Lauren Massimo, PhD, CRNP
Neurodegenerative disease refers to progressive neurological conditions like Alzheimer’s disease, Frontotemporal degeneration, and Amyotrophic Lateral Sclerosis that change the way people think, behave, remember, and much more. My program of research utilizes state of the art neuroscience methods to understand the cognitive and neural mechanisms that contribute to symptoms in neurodegenerative disease.
“My theoretical foundation in nursing science and neuroscience has positioned me to build a translational research program that integrates behavioral and biological markers to improve our understanding and treatment of individuals with neurodegenerative disease.”
- PhD, University of Pennsylvania School of Nursing, 2014
- Post-Master’s, University of Pennsylvania, Teacher Education Program, 2012
- MSN, University of Pennsylvania School of Nursing, 2005
- BSN, Pennsylvania State University, 2002
Dr. Massimo has extensive experience teaching in undergraduate and graduate courses at Penn Nursing. She currently teaches in NURS 255: Nursing Care of the Older Adult and often serves as a guest lecturer on the topic of geriatric mental health and cognitive disorders.

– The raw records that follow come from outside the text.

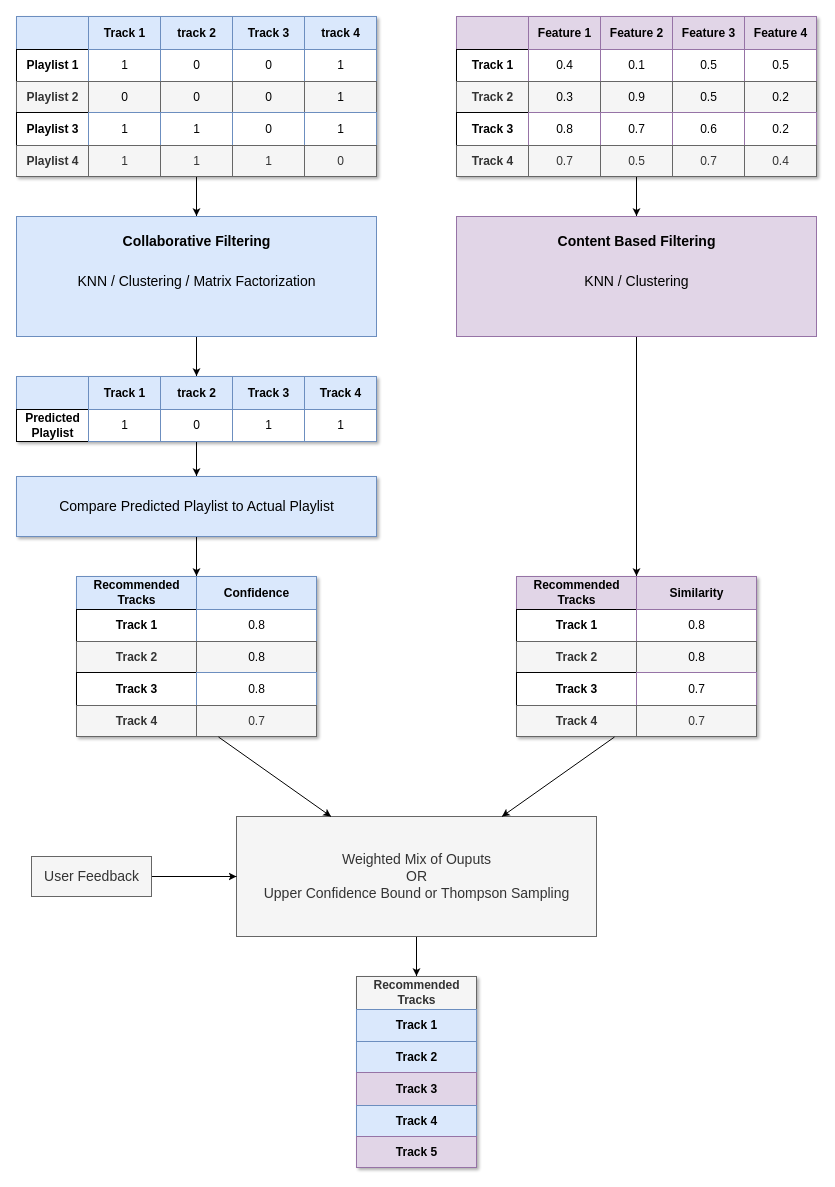
<!DOCTYPE html>
<html lang="en">
<head>
<meta charset="utf-8">
<title>Hybrid playlist recommendation flow</title>
<style>
:root {
  --blue: #dae8fc; --blue-line: #6c8ebf;
  --purple: #e1d5e7; --purple-line: #9673a6;
  --gray: #f5f5f5; --gray-line: #666;
  --ink: #000; --ink-soft: #333; --paper: #fff;
}
* { box-sizing: border-box; margin: 0; padding: 0; }
html, body { width: 835px; height: 1187px; overflow: hidden; background: var(--paper); }
body { position: relative; color: var(--ink); font: 14px/17px "Liberation Sans", Helvetica, Arial, sans-serif; text-align: center; }
.node { position: absolute; }
.blue { --fill: var(--blue); --line: var(--blue-line); }
.purple { --fill: var(--purple); --line: var(--purple-line); }
.gray { --fill: var(--gray); --line: var(--gray-line); color: var(--ink-soft); }

.step { display: flex; flex-direction: column; align-items: center; justify-content: center; background: var(--fill); border: 1px solid var(--line); width: 361px; height: 121px; }
.method { justify-content: flex-start; gap: 23px; padding-top: 16px; }
.raised, table { box-shadow: 2px 2px 3px rgba(0, 0, 0, .32); }

table { display: grid; grid-template-rows: 33px 32px 31px 33px 31px; padding: 0 1px 1px 0; font-size: 12px; line-height: 15px; }
tbody, tr { display: contents; }
th, td { display: flex; align-items: center; justify-content: center; margin: 0 -1px -1px 0; border: 1px solid var(--line); background: var(--paper); }
.matrix { grid-template-columns: repeat(5, 72px); }
.prediction { grid-template-rows: 33px 32px; }
.scores { grid-template-columns: 120px 120px; }
.mix { grid-template-columns: 120px; grid-template-rows: 33px 32px 31px 33px 31px 31px; }
.head th, .mix th, .mix td { background: var(--fill); }
.mix td { font-weight: bold; }
.row th { border-color: var(--ink); }
.alt th, .alt td { background: var(--gray); border-color: var(--gray-line); }
.alt th, .alt:last-child td { color: var(--ink-soft); }

#collab-data { left: 16px; top: 16px; }
#content-data { left: 456px; top: 16px; }
#collab-step { left: 16px; top: 216px; }
#content-step { left: 456px; top: 216px; }
#predicted { left: 16px; top: 376px; }
#compare { left: 16px; top: 476px; height: 61px; }
#confidence { left: 76px; top: 576px; }
#similarity { left: 516px; top: 576px; }
#weighting { left: 236px; top: 816px; }
#feedback { left: 31px; top: 856px; width: 121px; height: 41px; }
#result { left: 356px; top: 976px; }
.connectors { position: absolute; left: 0; top: 0; }
</style>
</head>
<body>

<table class="node matrix blue" id="collab-data"><tbody>
<tr class="head"><th></th><th>Track 1</th><th>track 2</th><th>Track 3</th><th>track 4</th></tr>
<tr class="row"><th>Playlist 1</th><td>1</td><td>0</td><td>0</td><td>1</td></tr>
<tr class="alt"><th>Playlist 2</th><td>0</td><td>0</td><td>0</td><td>1</td></tr>
<tr class="row"><th>Playlist 3</th><td>1</td><td>1</td><td>0</td><td>1</td></tr>
<tr class="alt"><th>Playlist 4</th><td>1</td><td>1</td><td>1</td><td>0</td></tr>
</tbody></table>

<table class="node matrix purple" id="content-data"><tbody>
<tr class="head"><th></th><th>Feature 1</th><th>Feature 2</th><th>Feature 3</th><th>Feature 4</th></tr>
<tr class="row"><th>Track 1</th><td>0.4</td><td>0.1</td><td>0.5</td><td>0.5</td></tr>
<tr class="alt"><th>Track 2</th><td>0.3</td><td>0.9</td><td>0.5</td><td>0.2</td></tr>
<tr class="row"><th>Track 3</th><td>0.8</td><td>0.7</td><td>0.6</td><td>0.2</td></tr>
<tr class="alt"><th>Track 4</th><td>0.7</td><td>0.5</td><td>0.7</td><td>0.4</td></tr>
</tbody></table>

<section class="node step method blue" id="collab-step">
<strong>Collaborative Filtering</strong>
<p>KNN / Clustering / Matrix Factorization</p>
</section>

<section class="node step method purple" id="content-step">
<strong>Content Based Filtering</strong>
<p>KNN / Clustering</p>
</section>

<table class="node matrix prediction blue" id="predicted"><tbody>
<tr class="head"><th></th><th>Track 1</th><th>track 2</th><th>Track 3</th><th>Track 4</th></tr>
<tr class="row"><th>Predicted<br>Playlist</th><td>1</td><td>0</td><td>1</td><td>1</td></tr>
</tbody></table>

<section class="node step raised blue" id="compare">
<p>Compare Predicted Playlist to Actual Playlist</p>
</section>

<table class="node scores blue" id="confidence"><tbody>
<tr class="head"><th>Recommended<br>Tracks</th><th>Confidence</th></tr>
<tr class="row"><th>Track 1</th><td>0.8</td></tr>
<tr class="alt"><th>Track 2</th><td>0.8</td></tr>
<tr class="row"><th>Track 3</th><td>0.8</td></tr>
<tr class="alt"><th>Track 4</th><td>0.7</td></tr>
</tbody></table>

<table class="node scores purple" id="similarity"><tbody>
<tr class="head"><th>Recommended<br>Tracks</th><th>Similarity</th></tr>
<tr class="row"><th>Track 1</th><td>0.8</td></tr>
<tr class="alt"><th>Track 2</th><td>0.8</td></tr>
<tr class="row"><th>Track 3</th><td>0.7</td></tr>
<tr class="alt"><th>Track 4</th><td>0.7</td></tr>
</tbody></table>

<section class="node step gray" id="weighting">
<p>Weighted Mix of Ouputs<br>OR<br>Upper Confidence Bound or Thompson Sampling</p>
</section>

<section class="node step gray" id="feedback"><p>User Feedback</p></section>

<table class="node mix" id="result"><tbody>
<tr><th class="gray">Recommended<br>Tracks</th></tr>
<tr><td class="blue">Track 1</td></tr>
<tr><td class="blue">Track 2</td></tr>
<tr><td class="purple">Track 3</td></tr>
<tr><td class="blue">Track 4</td></tr>
<tr><td class="purple">Track 5</td></tr>
</tbody></table>

<svg class="connectors" width="835" height="1187" viewBox="0 0 835 1187" aria-hidden="true">
<defs>
<marker id="arrowhead" markerUnits="userSpaceOnUse" markerWidth="9" markerHeight="9" refX="8" refY="4.5" orient="auto">
<path d="M8 4.5L0 8.5L2 4.5L0 .5Z"/>
</marker>
</defs>
<g fill="none" stroke="#000" marker-end="url(#arrowhead)">
<path d="M196.5 177V216"/>
<path d="M636.5 177V216"/>
<path d="M196.5 337V376"/>
<path d="M636.5 337V576"/>
<path d="M196.5 442V476"/>
<path d="M196.5 537V576"/>
<path d="M218.5 737L331 816.5"/>
<path d="M614.5 737L502 816.5"/>
<path d="M152 876.5H236.5"/>
<path d="M416.5 937V976"/>
</g>
</svg>

</body>
</html>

Dr. Massimo’s research program focuses on identifying the cognitive and neural basis for symptoms of neurodegenerative disease. Her rich clinical experience and background in neuroscience enable her to translate these findings to design interventions based on an understanding of underlying neurobiological mechanisms.

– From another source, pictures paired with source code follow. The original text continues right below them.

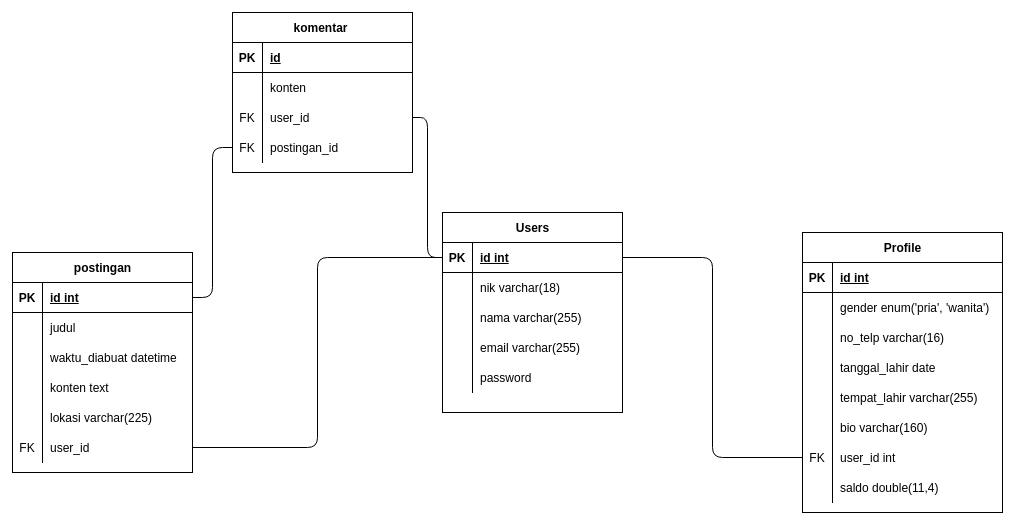
<!DOCTYPE html>
<html lang="id">
<head>
<meta charset="utf-8">
<title>Entity relationship diagram</title>
<style>
:root { --ink: #000; --paper: #fff; --row: 30px; }
* { box-sizing: border-box; margin: 0; padding: 0; }
html, body { width: 1015px; height: 525px; overflow: hidden; background: var(--paper); }
.diagram { position: relative; width: 1015px; height: 525px; overflow: hidden; color: var(--ink); font: 12px/29px "Liberation Sans", Arial, sans-serif; }
.relations { position: absolute; left: 0; top: 0; fill: none; stroke: var(--ink); stroke-width: 1; }
.entity { position: absolute; border: 1px solid var(--ink); background: var(--paper); }
.entity h2 { height: var(--row); border-bottom: 1px solid var(--ink); font-size: 12px; line-height: 30px; font-weight: bold; text-align: center; }
.field { display: grid; grid-template-columns: 30px 1fr; height: var(--row); line-height: 30px; white-space: nowrap; }
.key { border-right: 1px solid var(--ink); text-align: center; padding-right: 1px; }
.name { padding-left: 7px; }
.primary { border-bottom: 1px solid var(--ink); font-weight: bold; }
.primary .name { text-decoration: underline; }
.komentar { left: 232px; top: 12px; width: 181px; height: 161px; }
.komentar h2 { padding-right: 4px; }
.postingan { left: 12px; top: 252px; width: 181px; height: 221px; }
.users { left: 442px; top: 212px; width: 181px; height: 201px; }
.profile { left: 802px; top: 232px; width: 201px; height: 281px; }
</style>
</head>
<body>
<main class="diagram">
  <svg class="relations" width="1015" height="525" viewBox="0 0 1015 525" aria-hidden="true">
    <g transform="translate(.5 .5)">
      <path d="M232 147H222Q212 147 212 157V287Q212 297 202 297H192"/>
      <path d="M412 117H420Q427 117 427 127V247Q427 257 435 257H442"/>
      <path d="M192 447H307Q317 447 317 437V267Q317 257 327 257H442"/>
      <path d="M622 257H702Q712 257 712 267V447Q712 457 722 457H802"/>
    </g>
  </svg>

  <section class="entity komentar">
    <h2>komentar</h2>
    <div class="field primary"><span class="key">PK</span><span><span class="name">id</span></span></div>
    <div class="field"><span class="key"></span><span class="name">konten</span></div>
    <div class="field"><span class="key">FK</span><span class="name">user_id</span></div>
    <div class="field"><span class="key">FK</span><span class="name">postingan_id</span></div>
  </section>

  <section class="entity postingan">
    <h2>postingan</h2>
    <div class="field primary"><span class="key">PK</span><span class="name">id int</span></div>
    <div class="field"><span class="key"></span><span class="name">judul</span></div>
    <div class="field"><span class="key"></span><span class="name">waktu_diabuat datetime</span></div>
    <div class="field"><span class="key"></span><span class="name">konten text</span></div>
    <div class="field"><span class="key"></span><span class="name">lokasi varchar(225)</span></div>
    <div class="field"><span class="key">FK</span><span class="name">user_id</span></div>
  </section>

  <section class="entity users">
    <h2>Users</h2>
    <div class="field primary"><span class="key">PK</span><span class="name">id int</span></div>
    <div class="field"><span class="key"></span><span class="name">nik varchar(18)</span></div>
    <div class="field"><span class="key"></span><span class="name">nama varchar(255)</span></div>
    <div class="field"><span class="key"></span><span class="name">email varchar(255)</span></div>
    <div class="field"><span class="key"></span><span class="name">password</span></div>
  </section>

  <section class="entity profile">
    <h2>Profile</h2>
    <div class="field primary"><span class="key">PK</span><span class="name">id int</span></div>
    <div class="field"><span class="key"></span><span class="name">gender enum('pria', 'wanita')</span></div>
    <div class="field"><span class="key"></span><span class="name">no_telp varchar(16)</span></div>
    <div class="field"><span class="key"></span><span class="name">tanggal_lahir date</span></div>
    <div class="field"><span class="key"></span><span class="name">tempat_lahir varchar(255)</span></div>
    <div class="field"><span class="key"></span><span class="name">bio varchar(160)</span></div>
    <div class="field"><span class="key">FK</span><span class="name">user_id int</span></div>
    <div class="field"><span class="key"></span><span class="name">saldo double(11,4)</span></div>
  </section>
</main>
</body>
</html>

Over her decade-long career as a Nurse Practitioner in Cognitive Neurology, Dr. Massimo has enjoyed the opportunity to work with and support many patients with neurodegenerative disease and their families.

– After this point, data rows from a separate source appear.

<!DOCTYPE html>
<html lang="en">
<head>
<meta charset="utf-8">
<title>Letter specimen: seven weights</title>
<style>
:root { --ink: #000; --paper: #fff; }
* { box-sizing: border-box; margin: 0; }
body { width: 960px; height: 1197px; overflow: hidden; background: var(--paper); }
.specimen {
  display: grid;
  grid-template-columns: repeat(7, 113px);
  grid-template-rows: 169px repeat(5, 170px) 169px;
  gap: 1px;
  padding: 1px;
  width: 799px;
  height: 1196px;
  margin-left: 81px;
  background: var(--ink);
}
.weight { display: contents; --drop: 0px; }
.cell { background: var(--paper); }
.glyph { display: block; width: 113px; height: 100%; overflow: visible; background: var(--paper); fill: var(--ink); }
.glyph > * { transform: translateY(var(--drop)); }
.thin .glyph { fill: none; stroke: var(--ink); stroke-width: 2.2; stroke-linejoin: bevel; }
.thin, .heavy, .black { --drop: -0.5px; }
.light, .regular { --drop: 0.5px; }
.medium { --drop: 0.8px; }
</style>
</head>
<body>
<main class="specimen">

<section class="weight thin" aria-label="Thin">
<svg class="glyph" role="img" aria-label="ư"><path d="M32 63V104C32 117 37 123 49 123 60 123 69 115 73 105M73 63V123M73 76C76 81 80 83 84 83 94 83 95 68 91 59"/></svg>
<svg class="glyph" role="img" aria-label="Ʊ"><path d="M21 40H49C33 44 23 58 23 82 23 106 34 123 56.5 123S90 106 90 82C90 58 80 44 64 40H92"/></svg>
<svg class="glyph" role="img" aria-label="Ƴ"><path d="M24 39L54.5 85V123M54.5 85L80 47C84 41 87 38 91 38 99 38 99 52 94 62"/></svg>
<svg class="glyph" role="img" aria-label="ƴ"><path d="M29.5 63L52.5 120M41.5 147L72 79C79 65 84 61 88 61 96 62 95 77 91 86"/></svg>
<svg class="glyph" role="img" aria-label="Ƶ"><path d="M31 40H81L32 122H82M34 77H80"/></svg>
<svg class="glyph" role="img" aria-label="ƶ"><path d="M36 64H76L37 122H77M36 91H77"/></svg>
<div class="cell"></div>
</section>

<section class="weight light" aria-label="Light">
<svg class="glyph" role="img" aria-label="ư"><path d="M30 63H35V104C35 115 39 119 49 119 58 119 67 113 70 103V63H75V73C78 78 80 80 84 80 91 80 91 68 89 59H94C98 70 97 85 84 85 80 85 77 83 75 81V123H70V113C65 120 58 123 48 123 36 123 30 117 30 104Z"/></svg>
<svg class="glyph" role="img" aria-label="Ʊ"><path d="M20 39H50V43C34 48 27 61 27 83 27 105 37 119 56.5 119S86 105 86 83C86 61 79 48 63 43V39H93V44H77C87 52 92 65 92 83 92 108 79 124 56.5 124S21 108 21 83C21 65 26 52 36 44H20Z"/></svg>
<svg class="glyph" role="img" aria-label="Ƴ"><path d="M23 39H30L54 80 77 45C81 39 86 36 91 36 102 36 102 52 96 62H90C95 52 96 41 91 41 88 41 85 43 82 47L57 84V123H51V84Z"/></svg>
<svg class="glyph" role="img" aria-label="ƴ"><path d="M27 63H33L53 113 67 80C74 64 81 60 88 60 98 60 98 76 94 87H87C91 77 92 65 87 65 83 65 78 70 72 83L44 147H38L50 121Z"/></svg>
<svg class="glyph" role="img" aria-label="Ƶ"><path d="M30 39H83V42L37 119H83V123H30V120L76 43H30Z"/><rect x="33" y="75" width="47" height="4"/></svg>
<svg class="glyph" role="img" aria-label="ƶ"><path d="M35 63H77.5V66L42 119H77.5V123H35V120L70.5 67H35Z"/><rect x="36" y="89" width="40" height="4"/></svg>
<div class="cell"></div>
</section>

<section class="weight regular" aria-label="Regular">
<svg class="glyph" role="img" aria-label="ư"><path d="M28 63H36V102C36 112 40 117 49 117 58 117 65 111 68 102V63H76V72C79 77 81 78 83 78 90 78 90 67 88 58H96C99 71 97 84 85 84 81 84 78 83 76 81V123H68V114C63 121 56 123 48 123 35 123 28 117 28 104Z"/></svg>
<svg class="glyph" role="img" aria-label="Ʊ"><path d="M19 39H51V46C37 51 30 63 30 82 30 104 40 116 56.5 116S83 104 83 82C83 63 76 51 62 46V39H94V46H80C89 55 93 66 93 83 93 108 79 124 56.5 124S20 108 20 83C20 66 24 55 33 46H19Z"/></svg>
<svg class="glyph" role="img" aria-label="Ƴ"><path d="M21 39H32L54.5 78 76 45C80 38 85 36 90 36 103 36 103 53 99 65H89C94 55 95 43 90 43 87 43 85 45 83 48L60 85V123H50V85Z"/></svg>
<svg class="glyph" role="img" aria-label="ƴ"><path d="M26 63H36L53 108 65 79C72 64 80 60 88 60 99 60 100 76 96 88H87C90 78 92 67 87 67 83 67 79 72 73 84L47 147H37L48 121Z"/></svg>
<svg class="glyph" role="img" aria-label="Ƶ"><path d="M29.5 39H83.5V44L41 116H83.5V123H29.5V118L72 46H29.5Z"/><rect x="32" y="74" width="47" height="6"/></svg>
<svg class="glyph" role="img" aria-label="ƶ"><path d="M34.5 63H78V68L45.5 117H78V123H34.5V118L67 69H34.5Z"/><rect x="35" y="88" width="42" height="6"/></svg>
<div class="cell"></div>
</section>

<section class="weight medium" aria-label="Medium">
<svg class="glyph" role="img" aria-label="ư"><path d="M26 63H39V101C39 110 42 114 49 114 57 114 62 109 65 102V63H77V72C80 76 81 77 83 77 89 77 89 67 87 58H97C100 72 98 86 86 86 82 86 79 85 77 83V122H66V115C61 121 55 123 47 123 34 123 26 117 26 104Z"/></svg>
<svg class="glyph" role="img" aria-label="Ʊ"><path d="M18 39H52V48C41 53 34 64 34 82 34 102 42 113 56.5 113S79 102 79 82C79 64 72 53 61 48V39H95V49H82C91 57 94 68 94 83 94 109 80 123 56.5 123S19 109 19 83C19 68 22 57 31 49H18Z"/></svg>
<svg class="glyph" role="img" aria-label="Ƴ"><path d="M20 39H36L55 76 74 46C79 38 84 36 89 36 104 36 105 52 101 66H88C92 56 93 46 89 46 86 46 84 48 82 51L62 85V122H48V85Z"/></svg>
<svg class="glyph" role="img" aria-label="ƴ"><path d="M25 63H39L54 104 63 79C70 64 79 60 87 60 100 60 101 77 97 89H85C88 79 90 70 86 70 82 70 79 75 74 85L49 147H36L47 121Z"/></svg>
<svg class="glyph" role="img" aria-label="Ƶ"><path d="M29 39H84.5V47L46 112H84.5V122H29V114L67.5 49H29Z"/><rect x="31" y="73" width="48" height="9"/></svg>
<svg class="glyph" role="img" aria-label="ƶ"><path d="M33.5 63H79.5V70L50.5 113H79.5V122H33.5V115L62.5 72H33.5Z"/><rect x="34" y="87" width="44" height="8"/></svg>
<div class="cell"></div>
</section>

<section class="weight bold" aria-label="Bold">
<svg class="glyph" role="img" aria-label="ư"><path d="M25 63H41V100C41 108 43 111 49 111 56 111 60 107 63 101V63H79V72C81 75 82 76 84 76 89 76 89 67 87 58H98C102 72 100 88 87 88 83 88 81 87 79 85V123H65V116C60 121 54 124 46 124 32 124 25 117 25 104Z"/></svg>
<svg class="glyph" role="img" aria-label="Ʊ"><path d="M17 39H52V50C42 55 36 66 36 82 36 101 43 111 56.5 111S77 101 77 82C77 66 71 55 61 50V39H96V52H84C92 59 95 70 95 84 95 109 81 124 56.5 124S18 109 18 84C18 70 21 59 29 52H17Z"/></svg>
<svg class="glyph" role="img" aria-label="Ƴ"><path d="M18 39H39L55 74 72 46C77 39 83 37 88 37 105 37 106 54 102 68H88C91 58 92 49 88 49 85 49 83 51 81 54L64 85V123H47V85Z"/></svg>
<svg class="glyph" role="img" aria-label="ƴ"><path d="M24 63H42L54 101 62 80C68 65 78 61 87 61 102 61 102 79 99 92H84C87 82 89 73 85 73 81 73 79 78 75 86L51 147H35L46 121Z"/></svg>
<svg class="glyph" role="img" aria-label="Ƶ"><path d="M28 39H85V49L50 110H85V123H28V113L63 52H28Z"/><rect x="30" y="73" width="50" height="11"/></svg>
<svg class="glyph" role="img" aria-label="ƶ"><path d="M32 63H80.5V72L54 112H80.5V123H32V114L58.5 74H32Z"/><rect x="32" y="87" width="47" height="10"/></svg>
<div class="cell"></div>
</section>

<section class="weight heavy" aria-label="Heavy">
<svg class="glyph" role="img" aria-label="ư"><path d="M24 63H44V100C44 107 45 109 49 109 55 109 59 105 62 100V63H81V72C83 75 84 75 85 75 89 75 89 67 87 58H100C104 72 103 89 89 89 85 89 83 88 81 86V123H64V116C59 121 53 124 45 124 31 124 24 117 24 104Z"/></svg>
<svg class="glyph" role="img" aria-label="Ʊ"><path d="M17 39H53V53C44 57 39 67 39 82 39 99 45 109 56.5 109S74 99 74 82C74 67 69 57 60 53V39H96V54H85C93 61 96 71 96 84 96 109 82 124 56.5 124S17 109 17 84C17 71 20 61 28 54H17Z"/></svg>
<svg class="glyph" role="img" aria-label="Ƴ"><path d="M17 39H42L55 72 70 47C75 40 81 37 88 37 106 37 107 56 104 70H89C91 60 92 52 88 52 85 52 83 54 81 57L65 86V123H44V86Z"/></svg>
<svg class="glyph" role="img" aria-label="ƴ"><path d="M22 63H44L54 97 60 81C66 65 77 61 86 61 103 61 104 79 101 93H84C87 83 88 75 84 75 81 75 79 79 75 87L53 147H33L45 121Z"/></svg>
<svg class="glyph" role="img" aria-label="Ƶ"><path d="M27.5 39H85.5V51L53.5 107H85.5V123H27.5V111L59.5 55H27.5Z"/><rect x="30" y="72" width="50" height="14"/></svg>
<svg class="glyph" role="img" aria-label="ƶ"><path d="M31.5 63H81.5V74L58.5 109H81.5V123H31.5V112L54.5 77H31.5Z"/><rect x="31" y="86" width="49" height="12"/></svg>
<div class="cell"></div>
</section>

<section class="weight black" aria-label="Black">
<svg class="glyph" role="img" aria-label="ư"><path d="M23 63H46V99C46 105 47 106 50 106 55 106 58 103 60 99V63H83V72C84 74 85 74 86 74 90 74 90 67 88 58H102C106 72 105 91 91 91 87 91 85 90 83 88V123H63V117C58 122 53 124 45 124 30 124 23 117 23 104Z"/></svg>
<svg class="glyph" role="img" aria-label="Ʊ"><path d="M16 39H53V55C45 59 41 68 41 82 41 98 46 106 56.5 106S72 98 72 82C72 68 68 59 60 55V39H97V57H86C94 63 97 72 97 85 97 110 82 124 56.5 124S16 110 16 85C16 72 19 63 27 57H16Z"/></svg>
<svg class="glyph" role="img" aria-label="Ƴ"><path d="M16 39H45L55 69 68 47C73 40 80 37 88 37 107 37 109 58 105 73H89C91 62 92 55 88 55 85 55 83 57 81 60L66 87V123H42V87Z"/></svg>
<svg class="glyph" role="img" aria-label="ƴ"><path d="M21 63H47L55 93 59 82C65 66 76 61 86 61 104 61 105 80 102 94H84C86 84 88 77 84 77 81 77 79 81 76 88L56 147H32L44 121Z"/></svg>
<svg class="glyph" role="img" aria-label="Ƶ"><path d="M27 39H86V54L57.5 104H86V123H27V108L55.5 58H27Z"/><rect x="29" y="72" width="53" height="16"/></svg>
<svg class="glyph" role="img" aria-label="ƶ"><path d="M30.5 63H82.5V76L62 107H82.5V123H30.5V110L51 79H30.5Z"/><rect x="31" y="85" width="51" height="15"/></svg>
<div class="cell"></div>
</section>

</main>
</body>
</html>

Opportunities to Learn and Collaborate at Penn Nursing
Dr. Massimo is an active investigator in the University of Pennsylvania Frontotemporal Degeneration Center. Dr. Massimo works closely with other Center members including neurologists, neuropathologists, neuroscientists, geneticists, genetic counselors, neuropsychologists and social workers. She has supervised and mentored research assistants, undergraduate students and doctoral students on projects related to neurodegenerative disease and feels strongly about the mission to train the next generation of scientists to engage in research to improve the lives of individuals living with neurodegenerative disease and their family.
Selected Career Highlights
- 2011-2013 John A. Hartford Foundation, Building Academic Geriatric Nursing Capacity Scholar
- 2014, Marion R. Gregory Award for a distinguished completed doctoral dissertation, University of Pennsylvania School of Nursing
- Member, Geropsychiatric Nursing Collaborative (GPNC)
- Ambassador, National Institutes of Health (NIH) Loan Repayment Award Program